(Mar. 31, 2011) The Supreme Court, sitting as a panel of seven judges, has abolished a 400-year-old law that grants expert witnesses testifying in court immunity from charges of breach of duty in contract or negligence. This law was based upon public policy over concern that expert witnesses should be able to provide “testimony freely without being inhibited by the fear of being sued.” (Arthur J S Hall v Simons  UKHL 38, British and Irish Legal Information Institute (BAILII) online databases.) There were also concerns that without immunity expert witnesses would be reluctant to give evidence that is contrary to their client's interest, if this may lead the client to sue them.

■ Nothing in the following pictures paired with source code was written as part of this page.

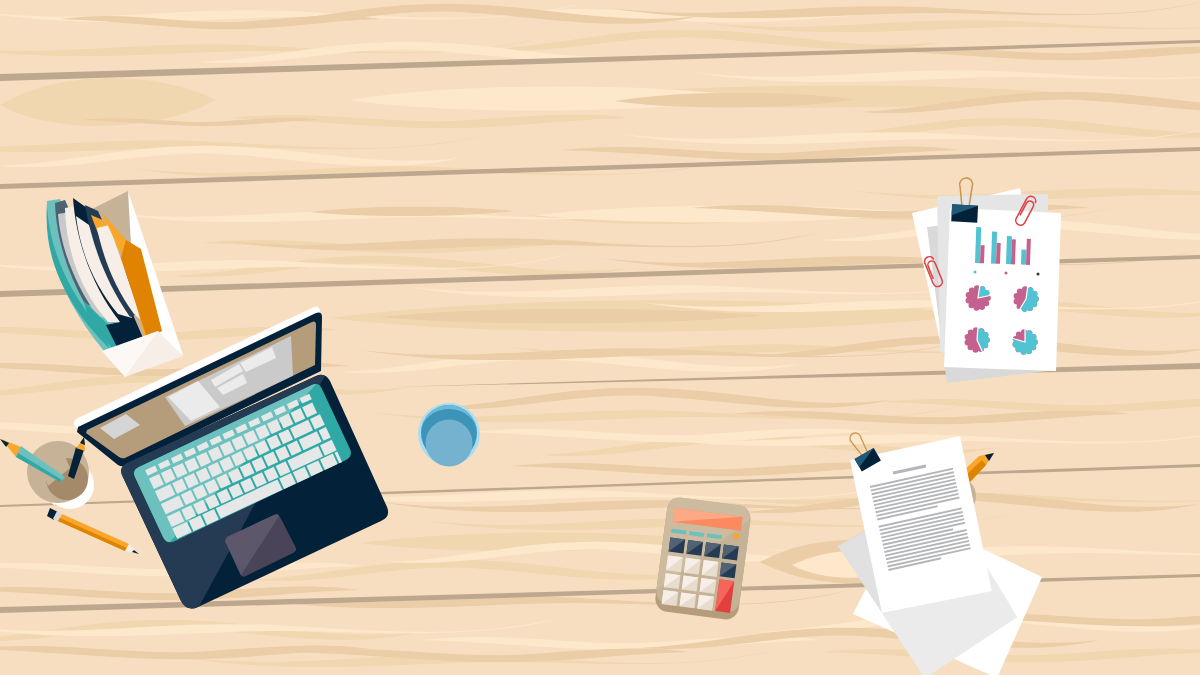
<!DOCTYPE html>
<html lang="en">
<head>
<meta charset="utf-8">
<title>Office desk from above</title>
<style>
:root{--wood:#f7dec0;--light:#fee8cb;--straw:#f1d7b0;--grain:#ebcda8;--gap:#bda78e;--navy:#03223a;--slate:#243b53;--teal:#30a9a6;--aqua:#6cc1be;--tan:#c5b297;--brown:#b59c7a;--orange:#f9a72b;--amber:#e08300;--paper:#fff;--cream:#f7efe7;--fog:#ebebeb;--grey:#d9d9d9;--ink:#b4b6b9;--cyan:#52c3d2;--pink:#c4618f;--red:#e2403f}
html,body{margin:0;width:1200px;height:675px;overflow:hidden;background:var(--wood)}
svg{display:block}
.light{fill:var(--light)}.straw{fill:var(--straw)}.grain{fill:var(--grain)}.gap{fill:var(--gap)}
.navy{fill:var(--navy)}.slate{fill:var(--slate)}.teal{fill:var(--teal)}.aqua{fill:var(--aqua)}
.tan{fill:var(--tan)}.brown{fill:var(--brown)}.orange{fill:var(--orange)}.amber{fill:var(--amber)}
.paper{fill:var(--paper)}.cream{fill:var(--cream)}.fog{fill:var(--fog)}.grey{fill:var(--grey)}
.cyan{fill:var(--cyan)}.pink{fill:var(--pink)}.red{fill:var(--red)}
.keys line{stroke:#e6e8e8;stroke-width:11.5}
.wire{fill:none;stroke:#c9964f;stroke-width:1.5}
.clip{fill:none;stroke:var(--red);stroke-width:1.6;stroke-linecap:round}
.text{fill:none;stroke:var(--ink);stroke-width:1.9}
.pinkPie{color:var(--pink)}.cyanPie{color:var(--cyan)}
.cut{fill:none;stroke:#fff;stroke-width:1.2}
</style>
</head>
<body>
<svg width="1200" height="675" viewBox="0 0 1200 675" role="img" aria-label="Wooden desk with folders, laptop, pencils, glass, calculator and papers">
<defs>
<path id="streak" d="M0 0C90-10 160 8 240 2S360-6 400 0C330 2 300 8 230 10S80 2 0 0z"/>
<path id="wave" d="M0 0C120 14 200-8 330 0S520 10 600-8C520 14 420 6 330 5S120 20 0 0z"/>
<path id="knot" d="M0 0C60-13 170-14 240-2C180 10 60 12 0 0z"/>
<path id="ribbon" d="M0 0C80-4 130-22 220-20S370 2 460-8C380 10 300-8 220-12S80 6 0 0z"/>
<g id="scallop"><circle r="10" fill="currentColor"/><circle r="9.8" fill="none" stroke="currentColor" stroke-width="6" stroke-linecap="round" stroke-dasharray="0 5.6"/></g>
<clipPath id="quarter"><path d="M0 0L2-16H18V-4z"/></clipPath>
<clipPath id="half"><path d="M0 0L2-16H18V18H-11z"/></clipPath>
<clipPath id="slice"><path d="M0 0L1-16H18V18H8z"/></clipPath>
<clipPath id="most"><path d="M0 0L0-18H18V18H-18V-5z"/></clipPath>
<clipPath id="base"><path id="baseShape" d="M127 463L316 376Q325 372 330 381L387 507Q391 517 381 521L198 607Q187 612 181 601L122 475Q119 467 127 463z"/></clipPath>
<clipPath id="keyboard"><path id="keyboardShape" d="M139 467L312 385Q319 382 322 389L350 449Q353 456 346 460L175 541Q167 545 163 537L135 477Q132 470 139 467z"/></clipPath>
<clipPath id="screen"><path id="screenShape" d="M87 430L312 322Q316 320 316 325L315 365L125 458Q122 459 119 457L86 433z"/></clipPath>
<g id="binderClip"><path class="wire" d="M-3 0L-6-20A6.500 6.500 0 1 1 6-20L4 0"/><path class="navy" d="M-13-2H13V15H-13z"/><path fill="#1f5a78" d="M-13-2H13L-13 9z"/></g>
<path id="paperClip" class="clip" d="M-3 5V-9A4 4 0 0 1 5-9V10A5 5 0 0 1-5 10V-12A5 5 0 0 1 5-14"/>
</defs>

<g id="tabletop">
<rect width="1200" height="675" fill="var(--wood)"/>
<g class="straw">
<use href="#wave" x="-60" y="46"/><use href="#ribbon" x="480" y="50"/><use href="#wave" x="700" y="22"/>
<use href="#knot" transform="translate(0 105) scale(.9 2.600)"/><use href="#wave" x="-110" y="142"/><use href="#streak" x="230" y="118"/><use href="#ribbon" x="800" y="138"/>
<use href="#wave" x="130" y="168"/><use href="#knot" transform="translate(560 98) scale(2.250 1.200)"/><use href="#wave" x="520" y="214"/><use href="#streak" x="200" y="243"/>
<use href="#ribbon" x="170" y="276"/><use href="#wave" x="850" y="190"/><use href="#knot" transform="translate(330 318) scale(2.700 1.700)"/><use href="#wave" x="500" y="346"/>
<use href="#ribbon" x="780" y="318"/><use href="#streak" x="-60" y="330"/><use href="#wave" x="370" y="412"/><use href="#ribbon" x="540" y="455"/>
<use href="#streak" x="880" y="402"/><use href="#wave" x="420" y="520"/><use href="#ribbon" x="250" y="580"/><use href="#knot" transform="translate(360 543) scale(1.500 1)"/>
<use href="#wave" x="700" y="495"/><use href="#ribbon" x="-40" y="640"/><use href="#wave" x="180" y="657"/><use href="#streak" x="820" y="652"/><use href="#ribbon" x="-50" y="395"/>
</g>
<g class="light">
<use href="#wave" x="-20" y="12"/><use href="#streak" x="520" y="12"/><use href="#ribbon" x="200" y="62"/><use href="#knot" transform="translate(350 100) scale(1.700 1.300)"/>
<use href="#wave" x="690" y="72"/><use href="#ribbon" x="0" y="166"/><use href="#wave" x="620" y="134"/><use href="#wave" x="100" y="212"/><use href="#knot" transform="translate(536 215) scale(1.600 .9)"/>
<use href="#ribbon" x="820" y="240"/><use href="#wave" x="-30" y="262"/><use href="#wave" x="410" y="287"/><use href="#ribbon" x="340" y="372"/><use href="#wave" x="640" y="302"/>
<use href="#streak" x="470" y="432"/><use href="#wave" x="640" y="436"/><use href="#streak" x="-80" y="425"/><use href="#wave" x="300" y="492"/><use href="#ribbon" x="390" y="562"/>
<use href="#wave" x="760" y="548"/><use href="#wave" x="-40" y="626"/><use href="#streak" x="420" y="640"/><use href="#ribbon" x="760" y="632"/><use href="#streak" x="-40" y="566"/>
</g>
<g class="grain">
<use href="#streak" transform="translate(60 19) scale(.8 1)"/><use href="#ribbon" x="240" y="24"/><use href="#wave" x="610" y="8"/><use href="#streak" x="860" y="50"/>
<use href="#knot" transform="translate(615 101) scale(1 .8)"/><use href="#streak" x="560" y="150"/><use href="#streak" transform="translate(80 120) scale(.6)"/><use href="#ribbon" x="860" y="112"/>
<use href="#knot" transform="translate(310 212) scale(.85 .5)"/><use href="#wave" x="220" y="240"/><use href="#streak" x="690" y="208"/><use href="#wave" x="600" y="258"/>
<use href="#knot" transform="translate(380 317) scale(1.600 .8)"/><use href="#wave" x="360" y="350"/><use href="#ribbon" x="750" y="356"/><use href="#streak" x="-50" y="366"/>
<use href="#streak" x="730" y="414"/><use href="#ribbon" x="430" y="408"/><use href="#streak" x="510" y="466"/><use href="#wave" x="380" y="502"/><use href="#ribbon" x="740" y="512"/>
<use href="#streak" x="-40" y="590"/><use href="#wave" x="250" y="598"/><use href="#streak" x="-30" y="649"/><use href="#streak" x="290" y="652"/><use href="#ribbon" x="640" y="648"/><use href="#streak" x="930" y="616"/>
<path d="M760 562C800 540 850 535 900 545L910 580C860 588 800 584 760 562z"/>
</g>
<path class="light" d="M792 565C820 552 850 548 880 552V576C850 580 815 578 792 565z"/>
<g class="gap">
<path d="M0 74L1200 40V43L0 81z"/><path d="M0 184L1200 147V151L0 189z"/><path d="M0 291L1200 255V259L0 297z"/>
<path d="M390 387L1200 363V369z"/><path d="M0 505L1200 464V467L0 507z"/><path d="M0 607L1200 574V577L0 613z"/>
</g>
</g>

<g id="folders">
<path class="tan" d="M88 211L128 191L166 318L138 344z"/>
<path class="paper" d="M128 191L183 355L160 345L131 245z"/>
<path class="aqua" d="M47 201L60 199C76 240 98 285 128 344L104 351C62 300 44 250 47 201z"/>
<path class="teal" d="M47 207C50 250 68 292 103 332L110 349C70 310 43 262 47 207z"/>
<path fill="#4e6272" d="M55 203L65 200L114 312L85 304C66 270 56 235 55 203z"/>
<path fill="#c9c9c9" d="M58 214C60 244 73 282 98 317L112 318L70 212z"/>
<path class="cream" d="M65 208L76 206L126 322L108 322C80 290 66 250 65 208z"/>
<path class="teal" d="M84 301L128 344L113 350L88 317z"/>
<path class="navy" d="M73 198L87 208L143 338L118 349L106 325L120 322C91 285 76 240 73 198z"/>
<path class="cream" d="M76 216L89 225L132 318L118 314C93 284 80 250 76 216z"/>
<path class="slate" d="M85 205L98 211L143 312L130 317C104 280 91 240 85 205z"/>
<path class="orange" d="M91 215L105 221L119 250L105 252z"/>
<path class="cream" d="M97 228L109 225L143 322L134 314C114 287 103 257 97 228z"/>
<path class="orange" d="M101 211L126 240L162 331L145 338L125 262z"/>
<path class="amber" d="M126 240L141 249L162 331L147 338L121 258z"/>
<path class="cream" d="M102 351L158 331L183 356L125 377z"/>
<path class="paper" d="M102 351L158 331L125 377z" opacity=".6"/>
</g>

<g id="pencilCup">
<circle class="paper" cx="70" cy="485" r="24"/><path class="paper" d="M40 493L54 505L88 495L84 460z"/>
<circle class="tan" cx="58" cy="472" r="31"/><circle fill="#a58a69" cx="67" cy="479" r="21"/>
<path class="tan" d="M40 462L62 449L70 468L48 486z"/>
<path class="orange" d="M1 439L21 447L16 457z"/><path class="navy" d="M0 439L9 443L6 447z"/>
<path class="aqua" d="M21 446L65 477L61 482L16 457z"/><path class="teal" d="M18 453L62 480L60 482L16 457z"/>
<path class="navy" d="M76 447L84 450L74 479L68 476z"/><path class="orange" d="M84 438L85 451L76 448z"/><path class="navy" d="M84 437L85 445L80 443z"/>
</g>
<g id="loosePencil">
<path class="navy" d="M50 508L58 512L54 520L47 516z"/><path class="grey" d="M57 511L62 514L58 522L53 519z"/>
<path class="orange" d="M62 514L129 544L125 551L58 521z"/><path class="amber" d="M60 518L127 548L125 551L58 521z"/>
<path class="cream" d="M129 544L138 553L125 551z"/><path class="navy" d="M134 550L139 554L132 552z"/>
</g>

<g id="laptop">
<path class="paper" d="M74 425Q73 421 78 418L314 307Q320 305 320 313L80 431z"/>
<path class="navy" d="M78 427L316 313Q322 311 322 317L321 371L124 466Q121 467 118 465L77 432z"/>
<use href="#screenShape" class="brown"/>
<g clip-path="url(#screen)">
<path fill="#cacaca" d="M165 397L291 336L293 376L185 426z"/>
<path class="fog" d="M168 397L198 381L220 407L191 421zM211 380L239 364L243 371L215 387zM240 363L272 347L276 358L246 372zM217 388L243 374L247 383L223 395z"/>
<path fill="#d5d5d5" d="M100 428L126 414L140 425L114 439z"/>
</g>
<use href="#baseShape" class="navy"/>
<path class="slate" clip-path="url(#base)" d="M110 470L328 370L196 612H170z"/>
<use href="#keyboardShape" class="teal"/>
<path class="aqua" clip-path="url(#keyboard)" d="M120 470L320 380L166 546z"/>
<g class="keys" transform="translate(146 472) rotate(-25)">
<line x2="181" y1="1" y2="1" stroke-dasharray="11 3.200" style="stroke-width:6"/>
<line x2="182" y1="13" y2="13" stroke-dasharray="11 2"/>
<line x2="182" y1="27" y2="27" stroke-dasharray="17 2 11 2 11 2 11 2 11 2 11 2 11 2 11 2 11 2 11 2 11 2 20 2"/>
<line x2="182" y1="41" y2="41" stroke-dasharray="20 2 11 2 11 2 11 2 11 2 11 2 11 2 11 2 11 2 11 2 11 2 20 2"/>
<line x2="182" y1="55" y2="55" stroke-dasharray="14 2 11 2 11 2 11 2 11 2 11 2 11 2 11 2 11 2 11 2 34 2"/>
<line x2="182" y1="68" y2="68" stroke-dasharray="16 2 13 2 13 2 68 2 13 2 13 2 13 2 14 2"/>
</g>
<path fill="#4a4459" d="M227 537L274 515Q278 513 280 517L296 548Q297 551 293 553L246 576Q242 578 240 574L225 541z"/>
<path fill="#5d576b" d="M227 537L274 515Q278 513 279 516L241 575L225 541z"/>
</g>

<g id="waterGlass">
<circle fill="#aadcf4" cx="449" cy="434" r="31"/><circle fill="#3c94b8" cx="449" cy="433" r="28"/>
<path fill="#6db9d8" d="M421 433A28 28 0 0 1 477 433A28 24 0 0 0 421 433z"/><circle fill="#75b2d0" cx="449" cy="443" r="23.500"/>
</g>

<g id="calculator" transform="translate(703 558) rotate(7.500)">
<rect class="brown" x="-42" y="-55" width="84" height="113" rx="13"/><rect class="tan" x="-42" y="-57" width="84" height="108" rx="13"/>
<path fill="#cdbb9f" d="M-29-57H29Q41-57 41-44L-42 38V-44Q-42-57-29-57z"/>
<rect fill="#fb8a60" x="-35" y="-46" width="69" height="14"/><path fill="#fda985" d="M-35-46H34L-35-32z"/>
<path class="aqua" d="M-35-25h15v4h-15zM-17-25h15v4h-15zM1-25h15v4h-15z"/><circle class="orange" cx="30" cy="-26" r="3"/>
<path class="slate" d="M-35-16h15v14h-15zM-17-16h15v14h-15zM1-16h15v14h-15zM19-16h15v14h-15zM19 2h15v14h-15z"/>
<path fill="#506273" d="M-35-16h15l-15 14zM-17-16h15l-15 14zM1-16h15l-15 14zM19-16h15l-15 14zM19 2h15l-15 14z"/>
<path fill="#e7dccd" d="M-35 2h15v15h-15zM-17 2h15v15h-15zM1 2h15v15h-15zM-35 20h15v14h-15zM-17 20h15v14h-15zM1 20h15v14h-15zM-35 37h15v14h-15zM-17 37h15v14h-15zM1 37h15v14h-15z"/>
<path class="cream" d="M-35 2h15l-15 15zM-17 2h15l-15 15zM1 2h15l-15 15zM-35 20h15l-15 14zM-17 20h15l-15 14zM1 20h15l-15 14zM-35 37h15l-15 14zM-17 37h15l-15 14zM1 37h15l-15 14z"/>
<rect class="red" x="19" y="19" width="15" height="32"/><path fill="#f4655c" d="M19 19h15l-15 32z"/>
</g>

<g id="reports">
<path class="paper" d="M912 213L1020 188L1050 330L943 354z"/>
<path class="grey" d="M927 227L1038 214L1056 370L947 383z"/>
<path fill="#e5e5e5" d="M937 196L1048 194V350L940 352z"/>
<path class="paper" d="M950 208L1061 213L1056 371L944 367z"/>
<g transform="translate(975 263) rotate(2)">
<path class="cyan" d="M0 0v-36h5V0zM16 0v-32h5V0zM31 0v-28h5V0zM46 0v-15h5V0z"/><path class="pink" d="M5 0v-18h4V0zM21 0v-21h4V0zM36 0v-25h4V0zM51 0v-26h4V0z"/>
</g>
<circle class="cyan" cx="975" cy="272" r="1.500"/><circle class="pink" cx="1006" cy="273" r="1.500"/><circle fill="#333" cx="1038" cy="274" r="1.500"/>
<g transform="translate(978 298)"><use href="#scallop" class="pinkPie"/><use href="#scallop" class="cyanPie" clip-path="url(#quarter)"/><path class="cut" d="M2-14L0 0L14-3"/></g>
<g transform="translate(1026 299)"><use href="#scallop" class="pinkPie"/><use href="#scallop" class="cyanPie" clip-path="url(#half)"/><path class="cut" d="M2-14L0 0L-8 13"/></g>
<g transform="translate(977 340)"><use href="#scallop" class="pinkPie"/><use href="#scallop" class="cyanPie" clip-path="url(#slice)"/><path class="cut" d="M1-14L0 0L6 13"/></g>
<g transform="translate(1025 342)"><use href="#scallop" class="pinkPie"/><use href="#scallop" class="cyanPie" clip-path="url(#most)"/><path class="cut" d="M0-14V0L-14-4"/></g>
<use href="#binderClip" transform="translate(965 207) rotate(3)"/>
<use href="#paperClip" transform="translate(1025 212) rotate(28) scale(.95)"/><use href="#paperClip" transform="translate(934 273) rotate(-22) scale(.95)"/>
</g>

<g id="letters">
<circle class="tan" cx="957" cy="496" r="19"/>
<path class="orange" d="M962 472L979 456L994 453L986 465L970 482z"/><path class="amber" d="M964 477L982 460L986 465L970 482z"/><path class="navy" d="M994 453L985 455L989 461z"/>
<path class="paper" d="M905 512L1042 577L997 678L853 614z"/>
<path class="fog" d="M838 546L945 490L1017 617L925 678z"/>
<path class="grey" d="M838 546L866 529L882 613z" opacity=".55"/>
<path class="paper" d="M975 548L1042 577L1017 616z"/>
<path class="paper" d="M850 460L960 436L992 592L882 613z"/>
<path class="fog" d="M989 573L1017 617L925 678L882 613L992 591z"/>
<path class="text" style="stroke-width:3" d="M893 473L926 466"/>
<g transform="translate(870 487) rotate(-12.500)"><path class="text" d="M0 0H85M0 3.700H85M0 7.400H85M0 11.100H85M0 14.800H85M0 18.500H85M0 22.200H85M0 25.900H85M0 29.600H85M0 33.300H62M0 40.700H85M0 44.400H85M0 48.100H85M0 51.800H85M0 55.500H85M0 59.200H72M0 62.900H85M0 66.600H85M0 70.300H85M0 74H85M0 77.700H85M0 81.400H85M0 85H54"/></g>
<use href="#binderClip" transform="translate(865 455) rotate(-30) scale(.85)"/>
</g>
</svg>
</body>
</html>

The role of immunity for expert witnesses has been under scrutiny for the past several years, in particular with regard to one high-profile case in which a mother was convicted of murdering her two young children and imprisoned based on the expert testimony of a doctor that was later found to be fundamentally flawed. At that time the role of immunity for expert witnesses was considered, but the Attorney General for England and Wales expressed concern that the courts should not decide the issue of immunity of expert witnesses.
In the current case, in a majority opinion, five of the Supreme Court Justices' (two dissented) compared the role of barristers, who, since a ruling in 2000, have no immunity, to that of expert witnesses and determined that witness immunity was inconsistent with the right to a fair trial. The Justices noted that the removal of immunity for barristers has neither hindered their ability to perform their duty nor led to an increase in legal claims against them. The Justices ruled that there was no justification for continuing expert witness immunity from suit for breach of duty and that it “would be quite wrong to perpetuate the immunity of expert witnesses out of mere conjecture that they will be reluctant to perform their duty to the court if they are not immune from suit for breach of duty.” (Per Lord Phillips, Jones (Appellant) v Kaney (Respondent)  UKSC 13, ¶ 57.)
The decision does not extend to “absolute privilege from claims in defamation, nor did it undermine the longstanding immunity of other witnesses in respect of litigation.” (New Judgment: Jones v Kaney  UKSC 13, UKSC Blog (Mar. 30, 2011); Jones (Appellant) v Kaney (Respondent) supra; Expert Witness Immunity Removed, THE INDEPENDENT (Mar. 30, 2011); Expert Witness Immunity 'Wrong,' BBC NEWS (July 10, 2006); Arthur J S Hall v Simons, supra; Expert Witness Immunity Under Threat – Part I, MEDICO LEGAL website (last visited Mar. 30, 2011).)